[Dataset entries Boundary: Start]

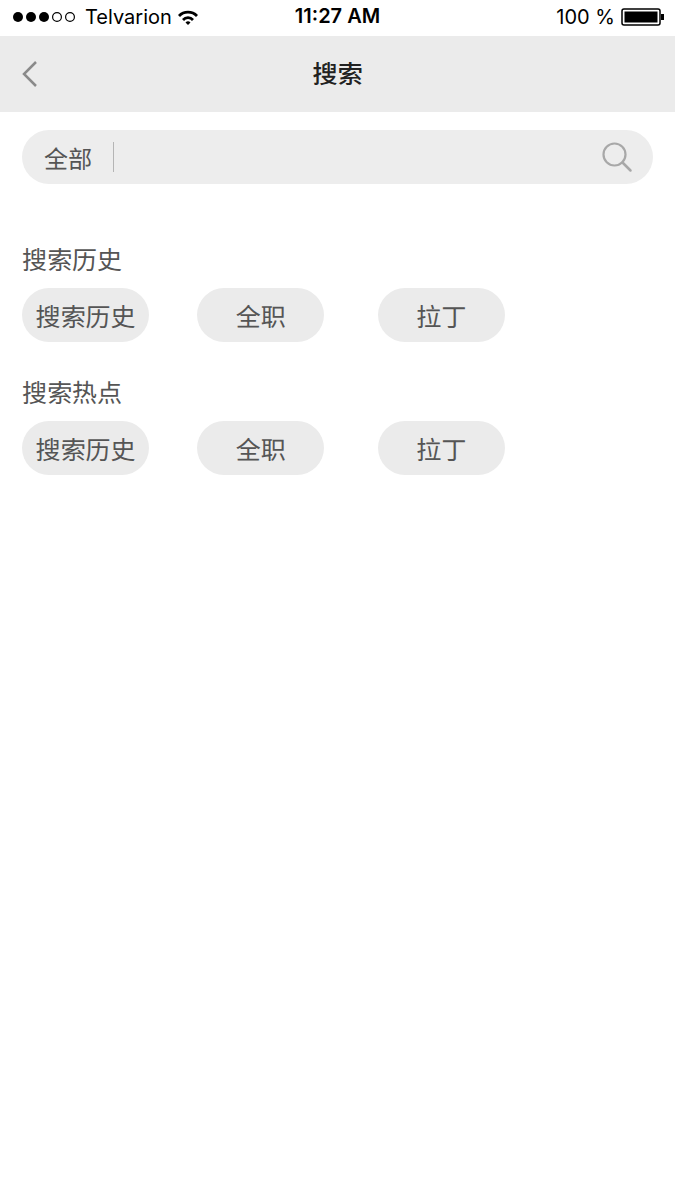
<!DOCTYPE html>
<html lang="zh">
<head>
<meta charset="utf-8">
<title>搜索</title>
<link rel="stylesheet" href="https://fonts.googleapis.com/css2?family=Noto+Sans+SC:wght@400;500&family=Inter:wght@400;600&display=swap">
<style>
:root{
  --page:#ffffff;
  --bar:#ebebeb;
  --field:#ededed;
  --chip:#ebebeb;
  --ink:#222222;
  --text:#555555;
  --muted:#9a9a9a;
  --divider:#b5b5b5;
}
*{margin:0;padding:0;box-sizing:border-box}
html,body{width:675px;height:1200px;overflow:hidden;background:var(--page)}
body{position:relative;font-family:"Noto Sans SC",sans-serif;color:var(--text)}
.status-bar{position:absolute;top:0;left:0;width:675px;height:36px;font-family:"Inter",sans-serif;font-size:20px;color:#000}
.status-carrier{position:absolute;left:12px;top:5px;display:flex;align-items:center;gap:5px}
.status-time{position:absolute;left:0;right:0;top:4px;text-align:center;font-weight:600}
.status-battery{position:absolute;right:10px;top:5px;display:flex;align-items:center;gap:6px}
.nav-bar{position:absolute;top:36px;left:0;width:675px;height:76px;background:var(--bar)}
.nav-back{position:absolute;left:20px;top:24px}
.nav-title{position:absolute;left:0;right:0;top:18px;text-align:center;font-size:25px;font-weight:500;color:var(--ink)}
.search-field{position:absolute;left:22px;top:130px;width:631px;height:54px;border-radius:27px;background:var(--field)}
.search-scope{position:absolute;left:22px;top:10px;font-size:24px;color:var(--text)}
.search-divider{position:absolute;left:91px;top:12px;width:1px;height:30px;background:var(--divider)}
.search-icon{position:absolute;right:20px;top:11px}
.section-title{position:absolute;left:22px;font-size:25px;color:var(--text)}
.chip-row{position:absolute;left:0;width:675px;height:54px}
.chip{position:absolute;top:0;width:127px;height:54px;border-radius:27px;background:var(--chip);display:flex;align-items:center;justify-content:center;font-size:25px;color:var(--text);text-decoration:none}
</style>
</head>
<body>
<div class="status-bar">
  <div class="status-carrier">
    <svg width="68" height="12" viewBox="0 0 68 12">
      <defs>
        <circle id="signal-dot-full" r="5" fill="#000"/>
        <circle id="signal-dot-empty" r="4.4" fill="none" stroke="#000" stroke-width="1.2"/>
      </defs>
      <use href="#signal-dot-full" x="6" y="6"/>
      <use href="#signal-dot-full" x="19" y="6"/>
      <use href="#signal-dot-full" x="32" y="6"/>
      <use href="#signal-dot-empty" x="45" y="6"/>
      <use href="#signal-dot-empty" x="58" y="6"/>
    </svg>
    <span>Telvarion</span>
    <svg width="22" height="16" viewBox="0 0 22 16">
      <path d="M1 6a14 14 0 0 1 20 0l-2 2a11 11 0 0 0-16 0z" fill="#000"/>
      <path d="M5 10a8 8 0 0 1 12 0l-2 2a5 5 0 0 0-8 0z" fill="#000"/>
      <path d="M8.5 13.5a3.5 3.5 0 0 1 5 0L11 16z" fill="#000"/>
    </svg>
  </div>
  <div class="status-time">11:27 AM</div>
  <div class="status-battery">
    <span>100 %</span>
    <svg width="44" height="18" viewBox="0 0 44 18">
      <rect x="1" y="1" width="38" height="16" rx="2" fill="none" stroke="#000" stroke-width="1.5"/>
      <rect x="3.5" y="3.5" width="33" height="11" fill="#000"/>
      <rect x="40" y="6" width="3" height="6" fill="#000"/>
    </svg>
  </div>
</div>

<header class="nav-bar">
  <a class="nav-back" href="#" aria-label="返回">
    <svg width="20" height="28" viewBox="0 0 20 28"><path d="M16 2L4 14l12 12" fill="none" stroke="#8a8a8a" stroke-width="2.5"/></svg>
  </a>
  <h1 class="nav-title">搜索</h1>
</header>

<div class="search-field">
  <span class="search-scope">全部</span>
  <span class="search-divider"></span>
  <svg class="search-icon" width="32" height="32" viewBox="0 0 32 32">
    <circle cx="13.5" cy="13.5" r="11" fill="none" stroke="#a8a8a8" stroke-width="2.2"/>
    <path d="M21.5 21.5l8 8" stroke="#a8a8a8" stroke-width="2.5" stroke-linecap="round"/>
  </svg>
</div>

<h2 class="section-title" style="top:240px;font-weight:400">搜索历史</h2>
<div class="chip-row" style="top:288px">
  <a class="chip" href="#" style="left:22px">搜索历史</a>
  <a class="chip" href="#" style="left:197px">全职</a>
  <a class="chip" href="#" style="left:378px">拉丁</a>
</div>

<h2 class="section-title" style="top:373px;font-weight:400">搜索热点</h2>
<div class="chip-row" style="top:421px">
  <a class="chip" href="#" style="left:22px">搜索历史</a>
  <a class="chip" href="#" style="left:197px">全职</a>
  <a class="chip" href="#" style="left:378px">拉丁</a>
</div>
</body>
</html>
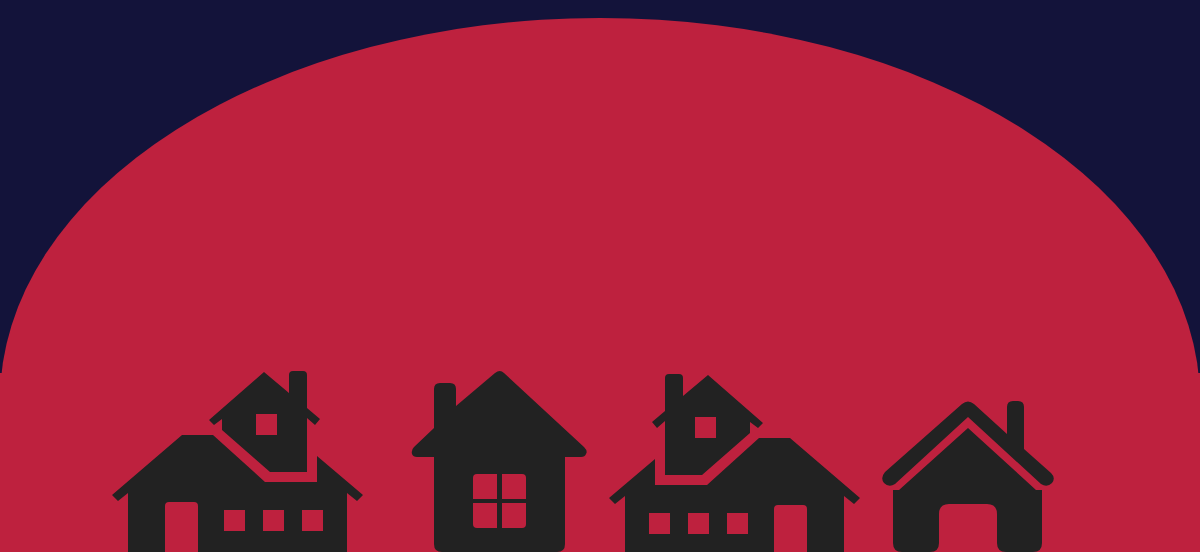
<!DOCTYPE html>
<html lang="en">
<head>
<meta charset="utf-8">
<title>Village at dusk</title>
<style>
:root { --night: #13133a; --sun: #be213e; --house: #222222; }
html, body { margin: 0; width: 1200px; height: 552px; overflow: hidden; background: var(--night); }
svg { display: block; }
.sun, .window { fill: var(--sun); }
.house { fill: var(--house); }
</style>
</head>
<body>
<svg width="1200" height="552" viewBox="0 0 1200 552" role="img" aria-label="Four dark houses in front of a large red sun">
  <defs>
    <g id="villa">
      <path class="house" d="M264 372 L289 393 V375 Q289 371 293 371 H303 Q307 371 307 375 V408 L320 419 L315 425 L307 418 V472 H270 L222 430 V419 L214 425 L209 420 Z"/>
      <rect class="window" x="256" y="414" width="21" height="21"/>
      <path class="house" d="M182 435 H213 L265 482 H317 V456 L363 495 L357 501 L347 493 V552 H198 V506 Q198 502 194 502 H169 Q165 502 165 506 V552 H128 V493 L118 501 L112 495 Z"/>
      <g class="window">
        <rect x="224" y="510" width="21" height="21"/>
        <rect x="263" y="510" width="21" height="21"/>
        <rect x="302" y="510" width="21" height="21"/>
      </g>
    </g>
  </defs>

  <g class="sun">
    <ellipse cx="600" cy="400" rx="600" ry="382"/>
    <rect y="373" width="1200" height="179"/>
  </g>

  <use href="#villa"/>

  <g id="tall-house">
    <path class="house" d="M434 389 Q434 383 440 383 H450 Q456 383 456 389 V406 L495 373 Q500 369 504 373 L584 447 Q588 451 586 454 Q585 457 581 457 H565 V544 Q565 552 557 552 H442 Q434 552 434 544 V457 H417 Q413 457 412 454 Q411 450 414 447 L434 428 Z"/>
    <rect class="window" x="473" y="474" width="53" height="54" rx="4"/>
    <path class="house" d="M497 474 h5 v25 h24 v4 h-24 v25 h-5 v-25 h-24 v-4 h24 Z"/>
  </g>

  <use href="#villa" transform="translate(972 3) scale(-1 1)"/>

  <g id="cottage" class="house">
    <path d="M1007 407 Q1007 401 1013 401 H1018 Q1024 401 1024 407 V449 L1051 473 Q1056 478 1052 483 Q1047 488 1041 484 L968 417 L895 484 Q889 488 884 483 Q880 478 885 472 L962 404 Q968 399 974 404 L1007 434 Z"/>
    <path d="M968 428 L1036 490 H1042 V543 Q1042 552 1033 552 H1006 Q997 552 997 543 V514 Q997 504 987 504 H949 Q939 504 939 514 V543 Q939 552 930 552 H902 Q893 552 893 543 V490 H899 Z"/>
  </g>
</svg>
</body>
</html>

[Dataset entries Boundary: End]

The reply must hold every line above exactly as written and none of the pictures.

**Result:**
<!DOCTYPE html>
<html lang="zh">
<head>
<meta charset="utf-8">
<title>搜索</title>
<link rel="stylesheet" href="https://fonts.googleapis.com/css2?family=Noto+Sans+SC:wght@400;500&family=Inter:wght@400;600&display=swap">
<style>
:root{
  --page:#ffffff;
  --bar:#ebebeb;
  --field:#ededed;
  --chip:#ebebeb;
  --ink:#222222;
  --text:#555555;
  --muted:#9a9a9a;
  --divider:#b5b5b5;
}
*{margin:0;padding:0;box-sizing:border-box}
html,body{width:675px;height:1200px;overflow:hidden;background:var(--page)}
body{position:relative;font-family:"Noto Sans SC",sans-serif;color:var(--text)}
.status-bar{position:absolute;top:0;left:0;width:675px;height:36px;font-family:"Inter",sans-serif;font-size:20px;color:#000}
.status-carrier{position:absolute;left:12px;top:5px;display:flex;align-items:center;gap:5px}
.status-time{position:absolute;left:0;right:0;top:4px;text-align:center;font-weight:600}
.status-battery{position:absolute;right:10px;top:5px;display:flex;align-items:center;gap:6px}
.nav-bar{position:absolute;top:36px;left:0;width:675px;height:76px;background:var(--bar)}
.nav-back{position:absolute;left:20px;top:24px}
.nav-title{position:absolute;left:0;right:0;top:18px;text-align:center;font-size:25px;font-weight:500;color:var(--ink)}
.search-field{position:absolute;left:22px;top:130px;width:631px;height:54px;border-radius:27px;background:var(--field)}
.search-scope{position:absolute;left:22px;top:10px;font-size:24px;color:var(--text)}
.search-divider{position:absolute;left:91px;top:12px;width:1px;height:30px;background:var(--divider)}
.search-icon{position:absolute;right:20px;top:11px}
.section-title{position:absolute;left:22px;font-size:25px;color:var(--text)}
.chip-row{position:absolute;left:0;width:675px;height:54px}
.chip{position:absolute;top:0;width:127px;height:54px;border-radius:27px;background:var(--chip);display:flex;align-items:center;justify-content:center;font-size:25px;color:var(--text);text-decoration:none}
</style>
</head>
<body>
<div class="status-bar">
  <div class="status-carrier">
    <svg width="68" height="12" viewBox="0 0 68 12">
      <defs>
        <circle id="signal-dot-full" r="5" fill="#000"/>
        <circle id="signal-dot-empty" r="4.4" fill="none" stroke="#000" stroke-width="1.2"/>
      </defs>
      <use href="#signal-dot-full" x="6" y="6"/>
      <use href="#signal-dot-full" x="19" y="6"/>
      <use href="#signal-dot-full" x="32" y="6"/>
      <use href="#signal-dot-empty" x="45" y="6"/>
      <use href="#signal-dot-empty" x="58" y="6"/>
    </svg>
    <span>Telvarion</span>
    <svg width="22" height="16" viewBox="0 0 22 16">
      <path d="M1 6a14 14 0 0 1 20 0l-2 2a11 11 0 0 0-16 0z" fill="#000"/>
      <path d="M5 10a8 8 0 0 1 12 0l-2 2a5 5 0 0 0-8 0z" fill="#000"/>
      <path d="M8.5 13.5a3.5 3.5 0 0 1 5 0L11 16z" fill="#000"/>
    </svg>
  </div>
  <div class="status-time">11:27 AM</div>
  <div class="status-battery">
    <span>100 %</span>
    <svg width="44" height="18" viewBox="0 0 44 18">
      <rect x="1" y="1" width="38" height="16" rx="2" fill="none" stroke="#000" stroke-width="1.5"/>
      <rect x="3.5" y="3.5" width="33" height="11" fill="#000"/>
      <rect x="40" y="6" width="3" height="6" fill="#000"/>
    </svg>
  </div>
</div>

<header class="nav-bar">
  <a class="nav-back" href="#" aria-label="返回">
    <svg width="20" height="28" viewBox="0 0 20 28"><path d="M16 2L4 14l12 12" fill="none" stroke="#8a8a8a" stroke-width="2.5"/></svg>
  </a>
  <h1 class="nav-title">搜索</h1>
</header>

<div class="search-field">
  <span class="search-scope">全部</span>
  <span class="search-divider"></span>
  <svg class="search-icon" width="32" height="32" viewBox="0 0 32 32">
    <circle cx="13.5" cy="13.5" r="11" fill="none" stroke="#a8a8a8" stroke-width="2.2"/>
    <path d="M21.5 21.5l8 8" stroke="#a8a8a8" stroke-width="2.5" stroke-linecap="round"/>
  </svg>
</div>

<h2 class="section-title" style="top:240px;font-weight:400">搜索历史</h2>
<div class="chip-row" style="top:288px">
  <a class="chip" href="#" style="left:22px">搜索历史</a>
  <a class="chip" href="#" style="left:197px">全职</a>
  <a class="chip" href="#" style="left:378px">拉丁</a>
</div>

<h2 class="section-title" style="top:373px;font-weight:400">搜索热点</h2>
<div class="chip-row" style="top:421px">
  <a class="chip" href="#" style="left:22px">搜索历史</a>
  <a class="chip" href="#" style="left:197px">全职</a>
  <a class="chip" href="#" style="left:378px">拉丁</a>
</div>
</body>
</html>
<!DOCTYPE html>
<html lang="en">
<head>
<meta charset="utf-8">
<title>Village at dusk</title>
<style>
:root { --night: #13133a; --sun: #be213e; --house: #222222; }
html, body { margin: 0; width: 1200px; height: 552px; overflow: hidden; background: var(--night); }
svg { display: block; }
.sun, .window { fill: var(--sun); }
.house { fill: var(--house); }
</style>
</head>
<body>
<svg width="1200" height="552" viewBox="0 0 1200 552" role="img" aria-label="Four dark houses in front of a large red sun">
  <defs>
    <g id="villa">
      <path class="house" d="M264 372 L289 393 V375 Q289 371 293 371 H303 Q307 371 307 375 V408 L320 419 L315 425 L307 418 V472 H270 L222 430 V419 L214 425 L209 420 Z"/>
      <rect class="window" x="256" y="414" width="21" height="21"/>
      <path class="house" d="M182 435 H213 L265 482 H317 V456 L363 495 L357 501 L347 493 V552 H198 V506 Q198 502 194 502 H169 Q165 502 165 506 V552 H128 V493 L118 501 L112 495 Z"/>
      <g class="window">
        <rect x="224" y="510" width="21" height="21"/>
        <rect x="263" y="510" width="21" height="21"/>
        <rect x="302" y="510" width="21" height="21"/>
      </g>
    </g>
  </defs>

  <g class="sun">
    <ellipse cx="600" cy="400" rx="600" ry="382"/>
    <rect y="373" width="1200" height="179"/>
  </g>

  <use href="#villa"/>

  <g id="tall-house">
    <path class="house" d="M434 389 Q434 383 440 383 H450 Q456 383 456 389 V406 L495 373 Q500 369 504 373 L584 447 Q588 451 586 454 Q585 457 581 457 H565 V544 Q565 552 557 552 H442 Q434 552 434 544 V457 H417 Q413 457 412 454 Q411 450 414 447 L434 428 Z"/>
    <rect class="window" x="473" y="474" width="53" height="54" rx="4"/>
    <path class="house" d="M497 474 h5 v25 h24 v4 h-24 v25 h-5 v-25 h-24 v-4 h24 Z"/>
  </g>

  <use href="#villa" transform="translate(972 3) scale(-1 1)"/>

  <g id="cottage" class="house">
    <path d="M1007 407 Q1007 401 1013 401 H1018 Q1024 401 1024 407 V449 L1051 473 Q1056 478 1052 483 Q1047 488 1041 484 L968 417 L895 484 Q889 488 884 483 Q880 478 885 472 L962 404 Q968 399 974 404 L1007 434 Z"/>
    <path d="M968 428 L1036 490 H1042 V543 Q1042 552 1033 552 H1006 Q997 552 997 543 V514 Q997 504 987 504 H949 Q939 504 939 514 V543 Q939 552 930 552 H902 Q893 552 893 543 V490 H899 Z"/>
  </g>
</svg>
</body>
</html>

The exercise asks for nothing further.